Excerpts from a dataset
- Opening Delimiter -
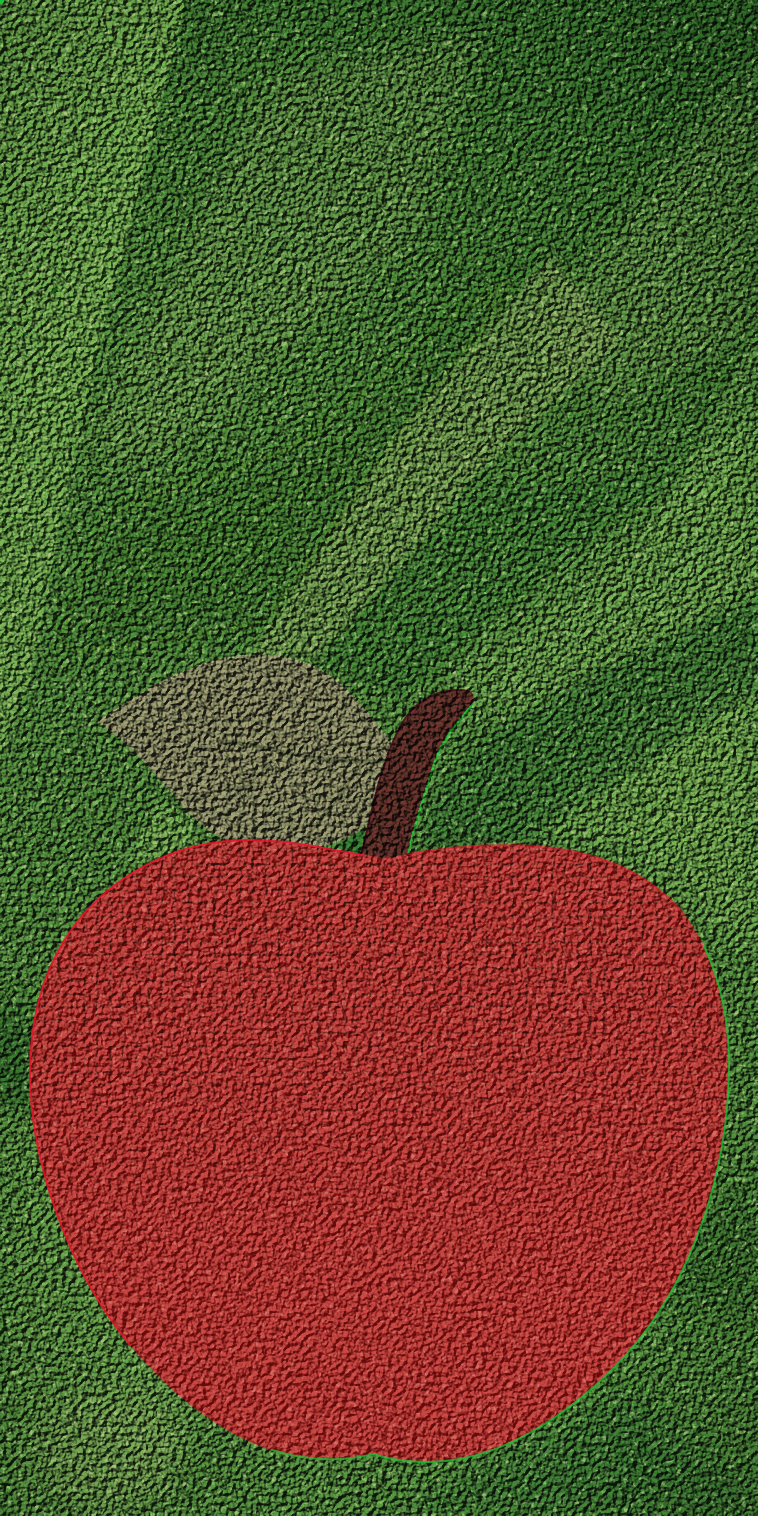
<!DOCTYPE html>
<html lang="en">
<head>
<meta charset="utf-8">
<title>Red apple on green cloth</title>
<style>
:root {
  --green: #416e30;
  --green-deep: #275420;
  --green-light: #6a9449;
  --olive: #758b4e;
  --apple: #a83431;
  --apple-edge: #e8142c;
  --lime-edge: #18c437;
  --stem: #512722;
  --stem-edge: #3c0f17;
  --leaf: #777457;
  --vein: #4b5138;
  --grain: #c4dd94;
  --grain-red: #e58a7c;
}
html, body { margin: 0; width: 758px; height: 1516px; overflow: hidden; background: var(--green); }
svg { display: block; isolation: isolate; }
.beam-light { fill: var(--green-light); }
.beam-dark { fill: var(--green-deep); }
.beam-olive { fill: var(--olive); }
.leaf { fill: var(--leaf); }
.veins { fill: none; stroke: var(--vein); stroke-linecap: round; }
.stem { fill: var(--stem); }
.apple { fill: var(--apple); }
.edge { fill: none; stroke-width: 2; stroke-linecap: round; }
.emboss { mix-blend-mode: overlay; }
</style>
</head>
<body>
<svg width="758" height="1516" viewBox="0 0 758 1516" role="img" aria-label="A red apple with a leaf on a textured green background">
  <defs>
    <path id="apple-shape" d="M386 858C340 852 298 840 248 840C170 840 100 882 64 941C40 980 30 1025 30 1073C30 1160 68 1270 130 1345C190 1418 262 1460 328 1460C346 1460 360 1458 374 1454C390 1460 408 1462 430 1462C500 1461 570 1416 626 1355C692 1282 729 1172 729 1064C729 1008 716 955 684 914C644 866 584 845 506 845C466 845 428 850 386 858Z"/>
    <clipPath id="apple-clip"><use href="#apple-shape"/></clipPath>
    <linearGradient id="top-shade" x1="0.2" y1="1" x2="0.8" y2="0">
      <stop offset="0.3" stop-color="#285520" stop-opacity="0"/>
      <stop offset="1" stop-color="#1f4c1b" stop-opacity="0.75"/>
    </linearGradient>
    <radialGradient id="edge-shade" cx="0.5" cy="0.5" r="0.72">
      <stop offset="0.7" stop-color="#173a14" stop-opacity="0"/>
      <stop offset="1" stop-color="#173a14" stop-opacity="0.35"/>
    </radialGradient>
    <filter id="soften" x="-20%" y="-20%" width="140%" height="140%"><feGaussianBlur stdDeviation="14"/></filter>
    <filter id="soften-slight" x="-10%" y="-10%" width="120%" height="120%"><feGaussianBlur stdDeviation="3"/></filter>
    <filter id="cloth" x="0" y="0" width="100%" height="100%" color-interpolation-filters="sRGB">
      <feTurbulence type="fractalNoise" baseFrequency="0.2" numOctaves="3" seed="8"/>
      <feDiffuseLighting surfaceScale="6" diffuseConstant="0.78" lighting-color="#fff">
        <feDistantLight azimuth="225" elevation="45"/>
      </feDiffuseLighting>
    </filter>
    <filter id="specks" x="0" y="0" width="100%" height="100%" color-interpolation-filters="sRGB">
      <feTurbulence type="fractalNoise" baseFrequency="0.17" numOctaves="3" seed="21" result="noise"/>
      <feColorMatrix in="noise" type="matrix" values="0 0 0 0 0  0 0 0 0 0  0 0 0 0 0  5 0 0 0 -2.8" result="mask"/>
      <feComposite in="SourceGraphic" in2="mask" operator="in"/>
    </filter>
    <pattern id="weave" width="13" height="13" patternUnits="userSpaceOnUse">
      <path d="M0 6H13M6 0V13" fill="none" stroke="#122c10" stroke-width="1.5" opacity="0.2"/>
    </pattern>
    <linearGradient id="weave-fade" x1="0" y1="0" x2="0" y2="1">
      <stop offset="0.15" stop-color="#000"/>
      <stop offset="0.4" stop-color="#fff"/>
      <stop offset="0.65" stop-color="#fff"/>
      <stop offset="0.85" stop-color="#000"/>
    </linearGradient>
    <mask id="weave-mask"><rect width="758" height="1516" fill="url(#weave-fade)"/></mask>
  </defs>

  <g id="background">
    <rect width="758" height="1516" fill="var(--green)"/>
    <polygon points="186,0 758,0 758,420 320,660 30,660" fill="url(#top-shade)"/>
    <polygon class="beam-light" points="0,0 186,0 80,420 30,680 0,760" opacity="0.6"/>
    <g filter="url(#soften)">
      <polygon class="beam-olive" points="270,80 480,30 420,230 150,470 90,440" opacity="0.3"/>
      <polygon class="beam-dark" points="540,250 420,400 260,620 60,650 110,520 300,450" opacity="0.4"/>
      <polygon class="beam-light" points="758,440 758,600 500,720 440,690" opacity="0.45"/>
      <polygon class="beam-olive" points="758,50 758,330 600,400 540,330" opacity="0.3"/>
      <polygon class="beam-light" points="758,660 758,960 640,860 520,820" opacity="0.55"/>
      <polygon class="beam-light" points="0,1120 60,1130 190,1420 130,1516 0,1516" opacity="0.3"/>
      <ellipse class="beam-dark" cx="10" cy="1062" rx="35" ry="58" opacity="0.8"/>
      <polygon class="beam-dark" points="758,1190 758,1320 650,1300 710,1200" opacity="0.55"/>
      <polygon class="beam-dark" points="560,1430 620,1390 758,1490 758,1516 380,1516" opacity="0.5"/>
      <ellipse class="beam-olive" cx="110" cy="1450" rx="75" ry="60" opacity="0.4"/>
    </g>
    <g filter="url(#soften-slight)">
      <polygon class="beam-olive" points="550,255 620,340 470,480 320,655 250,655 400,430" opacity="0.45"/>
      <polygon class="beam-dark" points="690,470 560,560 400,700 310,660 480,490" opacity="0.3"/>
      <polygon class="beam-dark" points="758,595 600,670 490,735 430,800 420,850 530,840 758,690" opacity="0.45"/>
      <polygon class="beam-light" points="160,800 205,840 125,865" opacity="0.6"/>
      <polygon class="beam-light" points="758,330 758,450 640,560 680,480" opacity="0.4"/>
    </g>
    <rect width="758" height="1516" fill="url(#edge-shade)"/>
    <rect width="758" height="1516" fill="var(--grain)" filter="url(#specks)" opacity="0.36"/>
  </g>

  <g id="leaf">
    <path class="leaf" d="M98 722C140 694 194 655 262 655C326 657 360 700 391 742L366 828C346 839 326 850 290 850C240 850 212 840 184 808C158 776 134 748 98 722Z" opacity="0.94"/>
    <path d="M98 722C140 694 194 655 262 655C300 656 330 671 352 696" fill="none" stroke="#9a8972" stroke-width="1.5" opacity="0.6"/>
    <g class="veins" opacity="0.75">
      <path d="M218 741C262 742 310 766 382 761" stroke-width="4"/>
      <path d="M270 763Q252 784 232 798M362 762Q334 808 304 840" stroke-width="2.5"/>
      <path d="M290 752Q270 730 248 718M340 762Q318 732 300 720" stroke-width="1.5" opacity="0.4"/>
    </g>
    <path d="M332 847Q352 840 366 825L360 854Z" fill="#2c6328"/>
  </g>

  <g id="stem">
    <path class="stem" d="M361 860C373 806 382 757 404 720C420 696 446 687 469 691Q476 694 472 703C456 724 442 739 434 764C424 796 414 826 408 860Z"/>
    <path class="edge" d="M361 856C373 806 382 757 404 720C420 696 446 687 469 691" stroke="var(--stem-edge)"/>
    <path class="edge" d="M473 704C456 724 442 739 434 764C424 796 414 826 408 853" stroke="var(--lime-edge)" opacity="0.8"/>
  </g>

  <g id="apple">
    <use href="#apple-shape" class="apple"/>
    <g clip-path="url(#apple-clip)">
      <rect x="28" y="836" width="704" height="630" fill="var(--grain-red)" filter="url(#specks)" opacity="0.32"/>
    </g>
  </g>

  <g id="texture">
    <rect width="758" height="1516" fill="url(#weave)" mask="url(#weave-mask)"/>
    <rect class="emboss" width="758" height="1516" filter="url(#cloth)" opacity="0.8"/>
  </g>

  <g id="apple-outline">
    <path class="edge" d="M362 855C322 848 290 840 248 840C170 840 100 882 64 941C40 980 30 1025 30 1073C30 1160 68 1270 130 1345" stroke="var(--apple-edge)" opacity="0.85"/>
    <path class="edge" d="M408 854C440 848 470 845 506 845C584 845 644 866 684 914" stroke="var(--apple-edge)" opacity="0.5"/>
    <path class="edge" d="M704 946C722 984 729 1024 729 1064C729 1172 692 1282 626 1355C570 1416 500 1461 430 1462C408 1462 390 1460 374 1454C346 1461 310 1462 272 1450" stroke="var(--lime-edge)" opacity="0.75"/>
    <circle cx="1" cy="1" r="3" fill="var(--lime-edge)"/>
  </g>
</svg>
</body>
</html>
- Closing Delimiter -
> [Problem requirements]:
Find the word "edge" in the entries. Copy each line that holds it.

> [Answer space]:
  --apple-edge: #e8142c;
  --lime-edge: #18c437;
  --stem-edge: #3c0f17;
.edge { fill: none; stroke-width: 2; stroke-linecap: round; }
    <radialGradient id="edge-shade" cx="0.5" cy="0.5" r="0.72">
    <rect width="758" height="1516" fill="url(#edge-shade)"/>
    <path class="edge" d="M361 856C373 806 382 757 404 720C420 696 446 687 469 691" stroke="var(--stem-edge)"/>
    <path class="edge" d="M473 704C456 724 442 739 434 764C424 796 414 826 408 853" stroke="var(--lime-edge)" opacity="0.8"/>
    <path class="edge" d="M362 855C322 848 290 840 248 840C170 840 100 882 64 941C40 980 30 1025 30 1073C30 1160 68 1270 130 1345" stroke="var(--apple-edge)" opacity="0.85"/>
    <path class="edge" d="M408 854C440 848 470 845 506 845C584 845 644 866 684 914" stroke="var(--apple-edge)" opacity="0.5"/>
    <path class="edge" d="M704 946C722 984 729 1024 729 1064C729 1172 692 1282 626 1355C570 1416 500 1461 430 1462C408 1462 390 1460 374 1454C346 1461 310 1462 272 1450" stroke="var(--lime-edge)" opacity="0.75"/>
    <circle cx="1" cy="1" r="3" fill="var(--lime-edge)"/>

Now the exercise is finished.